● **Exercise requirements**
State how many lines in the entries below include the string "keypad", and give nothing beyond that number.

● **Extracted data**
= = = = = = =

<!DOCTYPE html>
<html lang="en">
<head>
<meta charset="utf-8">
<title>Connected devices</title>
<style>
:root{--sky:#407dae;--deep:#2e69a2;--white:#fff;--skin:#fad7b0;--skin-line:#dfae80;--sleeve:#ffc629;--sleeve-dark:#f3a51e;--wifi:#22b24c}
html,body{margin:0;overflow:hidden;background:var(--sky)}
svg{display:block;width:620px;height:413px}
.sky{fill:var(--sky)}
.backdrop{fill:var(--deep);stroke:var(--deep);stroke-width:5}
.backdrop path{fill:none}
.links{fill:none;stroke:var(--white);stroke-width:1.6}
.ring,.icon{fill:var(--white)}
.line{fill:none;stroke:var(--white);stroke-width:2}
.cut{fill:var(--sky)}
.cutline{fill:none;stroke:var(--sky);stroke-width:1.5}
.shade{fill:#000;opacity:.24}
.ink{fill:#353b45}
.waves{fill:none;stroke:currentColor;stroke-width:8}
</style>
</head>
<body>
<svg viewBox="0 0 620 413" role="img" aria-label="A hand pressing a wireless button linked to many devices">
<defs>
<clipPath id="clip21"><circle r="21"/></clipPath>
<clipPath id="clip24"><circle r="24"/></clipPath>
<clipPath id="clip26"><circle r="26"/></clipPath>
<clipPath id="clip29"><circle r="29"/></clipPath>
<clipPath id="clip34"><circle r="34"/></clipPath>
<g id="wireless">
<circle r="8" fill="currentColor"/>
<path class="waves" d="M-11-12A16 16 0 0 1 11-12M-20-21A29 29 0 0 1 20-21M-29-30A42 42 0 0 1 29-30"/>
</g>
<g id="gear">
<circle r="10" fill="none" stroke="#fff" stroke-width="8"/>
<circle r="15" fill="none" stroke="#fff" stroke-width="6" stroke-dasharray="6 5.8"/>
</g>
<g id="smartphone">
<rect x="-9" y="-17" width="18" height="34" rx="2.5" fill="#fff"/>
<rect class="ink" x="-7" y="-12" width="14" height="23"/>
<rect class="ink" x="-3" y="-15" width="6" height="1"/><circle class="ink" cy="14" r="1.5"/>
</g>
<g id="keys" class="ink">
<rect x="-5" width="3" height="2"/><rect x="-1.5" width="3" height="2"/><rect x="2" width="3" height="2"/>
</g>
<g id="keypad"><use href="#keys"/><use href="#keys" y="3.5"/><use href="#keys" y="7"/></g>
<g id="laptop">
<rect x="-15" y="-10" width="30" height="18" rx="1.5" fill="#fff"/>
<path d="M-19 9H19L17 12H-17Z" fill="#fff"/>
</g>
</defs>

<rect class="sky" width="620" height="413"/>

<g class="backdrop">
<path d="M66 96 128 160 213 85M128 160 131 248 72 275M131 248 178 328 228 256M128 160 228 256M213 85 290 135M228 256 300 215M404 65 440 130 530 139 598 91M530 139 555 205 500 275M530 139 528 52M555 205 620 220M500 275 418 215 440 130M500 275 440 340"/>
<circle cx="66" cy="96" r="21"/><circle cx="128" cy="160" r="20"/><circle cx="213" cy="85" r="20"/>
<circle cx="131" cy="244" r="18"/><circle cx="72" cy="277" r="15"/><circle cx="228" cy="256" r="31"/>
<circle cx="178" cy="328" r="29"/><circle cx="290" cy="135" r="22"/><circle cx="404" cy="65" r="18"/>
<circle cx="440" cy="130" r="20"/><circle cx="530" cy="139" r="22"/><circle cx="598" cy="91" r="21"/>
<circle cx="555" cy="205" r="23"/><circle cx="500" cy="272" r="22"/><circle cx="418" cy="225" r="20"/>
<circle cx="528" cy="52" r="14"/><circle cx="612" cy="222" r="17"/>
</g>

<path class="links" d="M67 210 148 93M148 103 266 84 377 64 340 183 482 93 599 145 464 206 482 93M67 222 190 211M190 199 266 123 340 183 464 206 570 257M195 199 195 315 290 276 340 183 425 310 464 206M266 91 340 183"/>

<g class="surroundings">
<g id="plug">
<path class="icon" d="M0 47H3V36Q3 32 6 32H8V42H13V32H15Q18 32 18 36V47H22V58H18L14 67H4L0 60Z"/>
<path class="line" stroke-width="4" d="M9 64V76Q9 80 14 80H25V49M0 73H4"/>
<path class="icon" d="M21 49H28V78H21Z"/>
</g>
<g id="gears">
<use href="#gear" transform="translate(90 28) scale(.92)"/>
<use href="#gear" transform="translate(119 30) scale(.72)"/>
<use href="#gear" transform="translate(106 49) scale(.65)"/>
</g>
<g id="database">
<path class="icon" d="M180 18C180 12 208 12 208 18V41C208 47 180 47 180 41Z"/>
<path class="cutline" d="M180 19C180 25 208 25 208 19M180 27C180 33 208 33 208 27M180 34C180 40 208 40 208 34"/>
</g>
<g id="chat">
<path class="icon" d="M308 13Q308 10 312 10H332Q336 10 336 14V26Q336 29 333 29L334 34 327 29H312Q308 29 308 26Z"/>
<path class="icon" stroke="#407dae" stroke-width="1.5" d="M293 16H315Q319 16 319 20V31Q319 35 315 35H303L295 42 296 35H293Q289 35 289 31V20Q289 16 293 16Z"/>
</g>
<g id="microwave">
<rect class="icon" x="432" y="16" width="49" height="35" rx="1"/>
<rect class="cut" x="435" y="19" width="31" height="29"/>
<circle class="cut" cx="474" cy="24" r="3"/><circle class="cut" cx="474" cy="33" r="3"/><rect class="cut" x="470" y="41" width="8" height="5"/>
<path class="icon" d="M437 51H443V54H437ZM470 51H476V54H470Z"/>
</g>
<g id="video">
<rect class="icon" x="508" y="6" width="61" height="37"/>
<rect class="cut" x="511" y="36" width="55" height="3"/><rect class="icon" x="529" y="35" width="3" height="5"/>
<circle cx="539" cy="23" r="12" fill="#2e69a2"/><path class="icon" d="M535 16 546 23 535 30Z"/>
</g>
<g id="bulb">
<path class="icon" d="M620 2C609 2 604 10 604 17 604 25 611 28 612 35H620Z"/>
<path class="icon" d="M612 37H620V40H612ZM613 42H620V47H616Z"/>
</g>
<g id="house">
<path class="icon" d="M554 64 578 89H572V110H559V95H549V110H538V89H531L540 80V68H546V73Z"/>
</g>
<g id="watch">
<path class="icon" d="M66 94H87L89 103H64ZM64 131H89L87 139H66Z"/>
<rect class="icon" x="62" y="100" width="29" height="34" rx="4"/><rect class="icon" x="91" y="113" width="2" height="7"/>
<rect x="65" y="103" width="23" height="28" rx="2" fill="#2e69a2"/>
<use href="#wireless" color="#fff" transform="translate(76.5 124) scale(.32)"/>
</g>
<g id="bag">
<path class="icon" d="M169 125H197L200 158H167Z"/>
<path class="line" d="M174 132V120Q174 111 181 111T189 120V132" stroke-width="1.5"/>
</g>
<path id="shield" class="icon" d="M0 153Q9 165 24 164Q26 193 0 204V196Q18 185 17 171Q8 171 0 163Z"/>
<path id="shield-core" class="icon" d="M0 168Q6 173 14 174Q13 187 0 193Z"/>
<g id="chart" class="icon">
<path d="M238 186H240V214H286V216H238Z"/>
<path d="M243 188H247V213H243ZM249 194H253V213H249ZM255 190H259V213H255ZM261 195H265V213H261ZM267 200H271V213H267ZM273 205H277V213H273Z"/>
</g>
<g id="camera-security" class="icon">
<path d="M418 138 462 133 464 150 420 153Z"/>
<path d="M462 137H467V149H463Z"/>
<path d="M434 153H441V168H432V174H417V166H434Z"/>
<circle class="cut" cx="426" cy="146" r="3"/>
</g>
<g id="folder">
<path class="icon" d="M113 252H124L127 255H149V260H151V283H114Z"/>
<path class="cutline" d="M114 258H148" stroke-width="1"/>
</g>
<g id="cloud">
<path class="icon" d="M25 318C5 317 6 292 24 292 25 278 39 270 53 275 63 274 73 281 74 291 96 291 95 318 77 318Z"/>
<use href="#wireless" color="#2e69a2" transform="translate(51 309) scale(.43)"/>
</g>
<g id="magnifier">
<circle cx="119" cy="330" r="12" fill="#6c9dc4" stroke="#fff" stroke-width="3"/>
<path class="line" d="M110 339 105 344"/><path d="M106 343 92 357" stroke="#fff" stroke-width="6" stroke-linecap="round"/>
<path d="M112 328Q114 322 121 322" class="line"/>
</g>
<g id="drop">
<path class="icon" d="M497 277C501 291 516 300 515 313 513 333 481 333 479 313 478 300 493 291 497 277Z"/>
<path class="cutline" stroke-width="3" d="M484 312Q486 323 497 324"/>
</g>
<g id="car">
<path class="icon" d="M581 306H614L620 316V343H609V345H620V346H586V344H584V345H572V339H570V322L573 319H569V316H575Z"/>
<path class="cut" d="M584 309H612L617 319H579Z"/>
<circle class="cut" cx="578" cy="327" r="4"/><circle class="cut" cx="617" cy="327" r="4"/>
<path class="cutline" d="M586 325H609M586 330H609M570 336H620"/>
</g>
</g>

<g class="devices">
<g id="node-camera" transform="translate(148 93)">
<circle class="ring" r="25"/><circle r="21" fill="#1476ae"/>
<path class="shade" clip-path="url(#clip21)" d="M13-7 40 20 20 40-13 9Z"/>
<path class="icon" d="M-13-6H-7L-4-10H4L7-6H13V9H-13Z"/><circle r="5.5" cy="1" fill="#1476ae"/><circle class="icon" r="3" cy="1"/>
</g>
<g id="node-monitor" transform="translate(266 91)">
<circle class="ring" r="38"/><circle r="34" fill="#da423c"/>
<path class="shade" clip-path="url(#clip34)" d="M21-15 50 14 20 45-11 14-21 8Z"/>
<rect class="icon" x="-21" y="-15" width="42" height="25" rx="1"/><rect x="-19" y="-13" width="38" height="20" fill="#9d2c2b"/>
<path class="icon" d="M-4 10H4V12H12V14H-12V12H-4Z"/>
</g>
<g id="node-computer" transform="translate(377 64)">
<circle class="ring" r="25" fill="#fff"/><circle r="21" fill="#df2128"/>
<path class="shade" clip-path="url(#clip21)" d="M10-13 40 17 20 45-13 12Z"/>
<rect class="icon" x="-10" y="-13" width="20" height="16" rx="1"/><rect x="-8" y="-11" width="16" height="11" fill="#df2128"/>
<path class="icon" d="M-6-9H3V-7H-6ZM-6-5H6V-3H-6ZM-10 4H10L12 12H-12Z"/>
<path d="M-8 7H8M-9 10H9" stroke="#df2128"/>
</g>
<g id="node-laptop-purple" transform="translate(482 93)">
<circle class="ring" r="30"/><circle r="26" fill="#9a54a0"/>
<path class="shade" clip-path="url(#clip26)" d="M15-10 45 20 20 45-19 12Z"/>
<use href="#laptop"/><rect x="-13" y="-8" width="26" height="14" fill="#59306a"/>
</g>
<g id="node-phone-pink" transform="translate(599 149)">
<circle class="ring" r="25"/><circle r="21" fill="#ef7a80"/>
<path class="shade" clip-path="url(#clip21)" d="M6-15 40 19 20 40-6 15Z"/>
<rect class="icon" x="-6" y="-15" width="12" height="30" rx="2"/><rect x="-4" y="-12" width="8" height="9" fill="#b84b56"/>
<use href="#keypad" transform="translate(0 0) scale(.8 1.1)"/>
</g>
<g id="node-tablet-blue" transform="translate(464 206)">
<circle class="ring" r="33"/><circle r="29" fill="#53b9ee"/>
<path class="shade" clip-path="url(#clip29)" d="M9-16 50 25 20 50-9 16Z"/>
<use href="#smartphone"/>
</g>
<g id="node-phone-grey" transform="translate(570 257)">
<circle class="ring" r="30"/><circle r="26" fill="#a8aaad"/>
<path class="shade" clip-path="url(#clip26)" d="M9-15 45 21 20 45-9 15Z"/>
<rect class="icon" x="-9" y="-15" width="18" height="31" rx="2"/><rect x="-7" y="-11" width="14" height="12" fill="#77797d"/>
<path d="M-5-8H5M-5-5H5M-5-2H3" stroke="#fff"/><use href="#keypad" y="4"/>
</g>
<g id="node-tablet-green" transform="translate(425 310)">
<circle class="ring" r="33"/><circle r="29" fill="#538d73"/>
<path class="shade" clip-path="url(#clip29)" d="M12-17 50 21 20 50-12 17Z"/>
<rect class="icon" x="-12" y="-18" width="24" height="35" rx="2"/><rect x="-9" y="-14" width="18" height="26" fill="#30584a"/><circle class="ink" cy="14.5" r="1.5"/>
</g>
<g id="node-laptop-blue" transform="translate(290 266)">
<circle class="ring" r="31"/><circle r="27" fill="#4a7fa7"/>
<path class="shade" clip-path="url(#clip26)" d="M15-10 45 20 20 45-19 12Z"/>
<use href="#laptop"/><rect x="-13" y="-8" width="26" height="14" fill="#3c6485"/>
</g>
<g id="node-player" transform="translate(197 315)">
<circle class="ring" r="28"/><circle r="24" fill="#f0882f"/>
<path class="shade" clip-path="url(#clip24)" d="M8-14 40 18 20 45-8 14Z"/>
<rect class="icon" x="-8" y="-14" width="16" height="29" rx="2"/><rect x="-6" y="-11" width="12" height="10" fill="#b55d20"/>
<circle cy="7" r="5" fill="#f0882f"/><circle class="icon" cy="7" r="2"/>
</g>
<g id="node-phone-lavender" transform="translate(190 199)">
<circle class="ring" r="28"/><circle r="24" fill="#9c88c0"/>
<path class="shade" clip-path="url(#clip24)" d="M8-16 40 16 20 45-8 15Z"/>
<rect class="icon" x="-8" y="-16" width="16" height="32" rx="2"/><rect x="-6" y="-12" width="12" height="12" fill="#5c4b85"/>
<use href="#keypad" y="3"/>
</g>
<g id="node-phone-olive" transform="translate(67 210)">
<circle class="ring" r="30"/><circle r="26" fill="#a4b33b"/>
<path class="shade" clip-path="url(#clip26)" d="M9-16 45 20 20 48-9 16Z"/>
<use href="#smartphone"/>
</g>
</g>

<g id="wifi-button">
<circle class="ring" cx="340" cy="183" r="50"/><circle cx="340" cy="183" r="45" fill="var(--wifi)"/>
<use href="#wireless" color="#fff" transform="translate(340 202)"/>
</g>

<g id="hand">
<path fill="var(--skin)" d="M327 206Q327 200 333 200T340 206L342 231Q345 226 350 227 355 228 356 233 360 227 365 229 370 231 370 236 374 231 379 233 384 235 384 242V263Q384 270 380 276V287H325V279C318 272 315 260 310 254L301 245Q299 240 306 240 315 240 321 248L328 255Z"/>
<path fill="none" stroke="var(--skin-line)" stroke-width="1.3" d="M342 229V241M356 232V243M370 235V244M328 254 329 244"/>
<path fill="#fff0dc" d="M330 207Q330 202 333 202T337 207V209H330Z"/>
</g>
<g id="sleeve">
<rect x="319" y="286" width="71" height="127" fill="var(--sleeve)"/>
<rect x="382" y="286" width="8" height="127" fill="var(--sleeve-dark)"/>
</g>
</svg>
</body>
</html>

= = = = = = =

● **Answer below**
4